■ Exercise instructions
If a line in the records below holds the word "along", copy it.
══ Source material ══
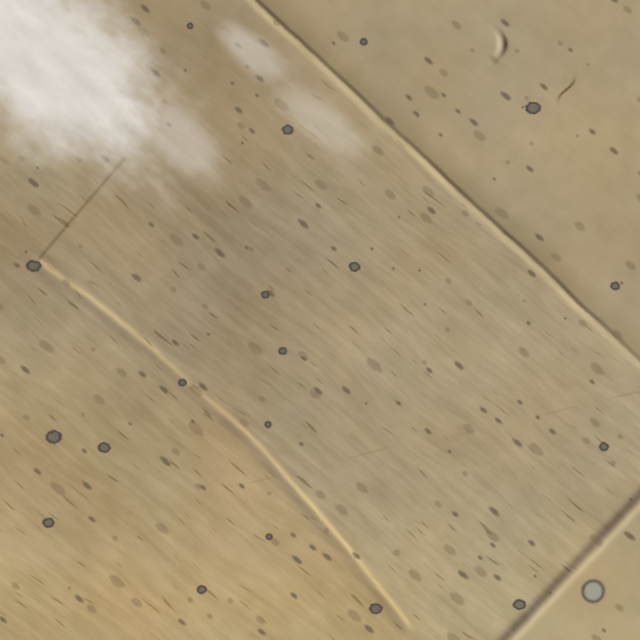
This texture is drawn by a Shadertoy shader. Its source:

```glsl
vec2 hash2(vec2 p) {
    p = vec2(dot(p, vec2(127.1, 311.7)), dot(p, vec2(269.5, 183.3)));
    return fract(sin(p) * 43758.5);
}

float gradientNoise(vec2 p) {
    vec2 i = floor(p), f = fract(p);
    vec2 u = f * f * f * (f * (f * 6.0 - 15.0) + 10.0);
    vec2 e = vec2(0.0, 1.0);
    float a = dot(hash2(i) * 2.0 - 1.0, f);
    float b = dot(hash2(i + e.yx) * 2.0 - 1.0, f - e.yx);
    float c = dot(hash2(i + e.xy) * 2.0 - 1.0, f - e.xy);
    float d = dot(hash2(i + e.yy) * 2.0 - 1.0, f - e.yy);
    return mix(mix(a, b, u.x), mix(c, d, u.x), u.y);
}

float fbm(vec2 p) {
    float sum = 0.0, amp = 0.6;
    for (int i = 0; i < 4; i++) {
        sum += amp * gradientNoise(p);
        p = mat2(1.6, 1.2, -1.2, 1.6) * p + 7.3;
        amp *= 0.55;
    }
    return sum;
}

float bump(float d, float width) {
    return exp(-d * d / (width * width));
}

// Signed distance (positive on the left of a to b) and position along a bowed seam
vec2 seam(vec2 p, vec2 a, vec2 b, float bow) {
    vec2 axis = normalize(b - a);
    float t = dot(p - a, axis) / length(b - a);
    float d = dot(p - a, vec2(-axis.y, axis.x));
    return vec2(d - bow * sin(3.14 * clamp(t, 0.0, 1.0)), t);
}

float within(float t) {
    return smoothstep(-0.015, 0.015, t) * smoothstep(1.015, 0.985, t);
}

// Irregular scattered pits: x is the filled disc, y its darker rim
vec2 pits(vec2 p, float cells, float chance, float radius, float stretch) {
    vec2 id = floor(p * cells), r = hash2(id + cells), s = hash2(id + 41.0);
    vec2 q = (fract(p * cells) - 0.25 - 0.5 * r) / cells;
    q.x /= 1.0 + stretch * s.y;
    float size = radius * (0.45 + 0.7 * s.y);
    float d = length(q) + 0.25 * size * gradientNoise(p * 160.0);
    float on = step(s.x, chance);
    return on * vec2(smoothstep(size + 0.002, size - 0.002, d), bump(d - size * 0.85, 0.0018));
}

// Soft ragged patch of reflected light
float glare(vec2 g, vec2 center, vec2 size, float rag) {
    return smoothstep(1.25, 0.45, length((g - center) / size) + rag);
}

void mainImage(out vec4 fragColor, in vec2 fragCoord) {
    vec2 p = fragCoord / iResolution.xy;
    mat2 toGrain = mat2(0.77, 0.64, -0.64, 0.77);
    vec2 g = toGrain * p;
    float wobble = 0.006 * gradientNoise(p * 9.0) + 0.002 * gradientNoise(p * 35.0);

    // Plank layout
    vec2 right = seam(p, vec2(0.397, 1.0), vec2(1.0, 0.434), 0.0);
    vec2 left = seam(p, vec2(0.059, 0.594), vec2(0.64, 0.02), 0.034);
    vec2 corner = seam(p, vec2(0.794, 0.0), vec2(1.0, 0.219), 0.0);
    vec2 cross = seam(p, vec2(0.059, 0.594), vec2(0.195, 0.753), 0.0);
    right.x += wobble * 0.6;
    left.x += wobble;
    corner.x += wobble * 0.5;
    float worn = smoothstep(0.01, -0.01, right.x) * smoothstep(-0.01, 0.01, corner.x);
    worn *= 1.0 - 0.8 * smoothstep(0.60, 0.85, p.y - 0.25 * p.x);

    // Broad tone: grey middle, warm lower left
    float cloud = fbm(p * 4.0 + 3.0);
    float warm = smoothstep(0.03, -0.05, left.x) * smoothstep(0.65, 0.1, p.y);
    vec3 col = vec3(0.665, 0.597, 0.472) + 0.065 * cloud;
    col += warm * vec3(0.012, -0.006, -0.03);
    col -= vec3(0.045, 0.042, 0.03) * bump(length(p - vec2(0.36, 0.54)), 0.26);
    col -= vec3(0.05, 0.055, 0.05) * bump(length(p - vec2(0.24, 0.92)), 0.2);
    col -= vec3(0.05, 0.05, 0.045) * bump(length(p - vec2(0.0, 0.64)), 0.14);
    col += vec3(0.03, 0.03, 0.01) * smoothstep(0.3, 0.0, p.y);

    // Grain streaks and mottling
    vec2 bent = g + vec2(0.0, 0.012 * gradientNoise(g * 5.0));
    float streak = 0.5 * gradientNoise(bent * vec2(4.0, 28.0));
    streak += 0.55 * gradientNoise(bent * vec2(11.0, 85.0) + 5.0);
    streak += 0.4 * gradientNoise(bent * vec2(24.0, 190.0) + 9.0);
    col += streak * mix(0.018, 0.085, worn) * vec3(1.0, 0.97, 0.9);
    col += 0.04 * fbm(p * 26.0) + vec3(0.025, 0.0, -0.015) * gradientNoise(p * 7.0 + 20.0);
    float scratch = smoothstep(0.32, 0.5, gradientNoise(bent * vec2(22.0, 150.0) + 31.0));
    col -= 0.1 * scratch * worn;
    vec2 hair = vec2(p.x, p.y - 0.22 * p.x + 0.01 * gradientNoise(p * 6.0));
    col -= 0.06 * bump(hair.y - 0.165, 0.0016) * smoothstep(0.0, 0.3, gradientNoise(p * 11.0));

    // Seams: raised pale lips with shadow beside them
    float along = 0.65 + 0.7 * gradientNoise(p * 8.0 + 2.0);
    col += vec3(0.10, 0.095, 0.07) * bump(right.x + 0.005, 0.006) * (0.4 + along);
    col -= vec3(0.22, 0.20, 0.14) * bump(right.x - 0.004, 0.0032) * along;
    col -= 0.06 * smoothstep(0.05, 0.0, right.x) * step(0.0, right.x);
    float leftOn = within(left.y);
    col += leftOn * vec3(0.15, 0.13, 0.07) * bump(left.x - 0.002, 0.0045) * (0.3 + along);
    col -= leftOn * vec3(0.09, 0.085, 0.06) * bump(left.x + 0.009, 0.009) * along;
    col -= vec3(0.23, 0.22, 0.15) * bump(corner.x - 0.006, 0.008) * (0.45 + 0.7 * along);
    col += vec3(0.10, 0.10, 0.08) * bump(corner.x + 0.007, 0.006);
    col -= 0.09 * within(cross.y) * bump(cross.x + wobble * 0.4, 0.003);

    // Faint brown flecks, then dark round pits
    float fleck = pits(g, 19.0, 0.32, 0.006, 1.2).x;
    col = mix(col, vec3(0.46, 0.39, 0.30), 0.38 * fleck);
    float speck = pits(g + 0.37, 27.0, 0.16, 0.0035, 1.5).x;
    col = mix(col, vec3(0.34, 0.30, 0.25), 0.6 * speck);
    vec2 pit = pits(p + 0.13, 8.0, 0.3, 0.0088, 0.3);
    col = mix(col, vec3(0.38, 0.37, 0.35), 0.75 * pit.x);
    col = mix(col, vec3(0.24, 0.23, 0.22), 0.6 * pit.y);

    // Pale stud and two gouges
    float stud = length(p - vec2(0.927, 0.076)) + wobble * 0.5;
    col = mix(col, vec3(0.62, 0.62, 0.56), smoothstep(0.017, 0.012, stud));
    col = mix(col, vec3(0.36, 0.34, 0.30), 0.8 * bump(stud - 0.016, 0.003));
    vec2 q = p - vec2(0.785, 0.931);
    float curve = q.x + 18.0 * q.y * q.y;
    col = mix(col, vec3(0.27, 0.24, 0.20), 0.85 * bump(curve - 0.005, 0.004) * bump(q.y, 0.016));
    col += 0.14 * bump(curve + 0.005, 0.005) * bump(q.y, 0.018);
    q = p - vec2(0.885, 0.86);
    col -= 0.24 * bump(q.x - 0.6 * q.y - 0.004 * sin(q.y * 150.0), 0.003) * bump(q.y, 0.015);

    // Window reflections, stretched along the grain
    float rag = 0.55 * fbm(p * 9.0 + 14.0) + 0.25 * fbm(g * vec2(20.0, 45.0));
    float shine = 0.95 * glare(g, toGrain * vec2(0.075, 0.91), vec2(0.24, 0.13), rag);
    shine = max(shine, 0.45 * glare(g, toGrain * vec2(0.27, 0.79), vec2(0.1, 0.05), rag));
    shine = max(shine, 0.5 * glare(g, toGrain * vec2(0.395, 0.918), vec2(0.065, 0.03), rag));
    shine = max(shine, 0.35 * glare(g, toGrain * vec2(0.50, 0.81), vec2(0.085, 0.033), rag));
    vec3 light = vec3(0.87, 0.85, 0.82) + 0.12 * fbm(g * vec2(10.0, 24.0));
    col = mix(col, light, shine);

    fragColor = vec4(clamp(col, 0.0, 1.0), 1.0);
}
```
═══
■ Task result
// Signed distance (positive on the left of a to b) and position along a bowed seam
    float along = 0.65 + 0.7 * gradientNoise(p * 8.0 + 2.0);
    col += vec3(0.10, 0.095, 0.07) * bump(right.x + 0.005, 0.006) * (0.4 + along);
    col -= vec3(0.22, 0.20, 0.14) * bump(right.x - 0.004, 0.0032) * along;
    col += leftOn * vec3(0.15, 0.13, 0.07) * bump(left.x - 0.002, 0.0045) * (0.3 + along);
    col -= leftOn * vec3(0.09, 0.085, 0.06) * bump(left.x + 0.009, 0.009) * along;
    col -= vec3(0.23, 0.22, 0.15) * bump(corner.x - 0.006, 0.008) * (0.45 + 0.7 * along);
    // Window reflections, stretched along the grain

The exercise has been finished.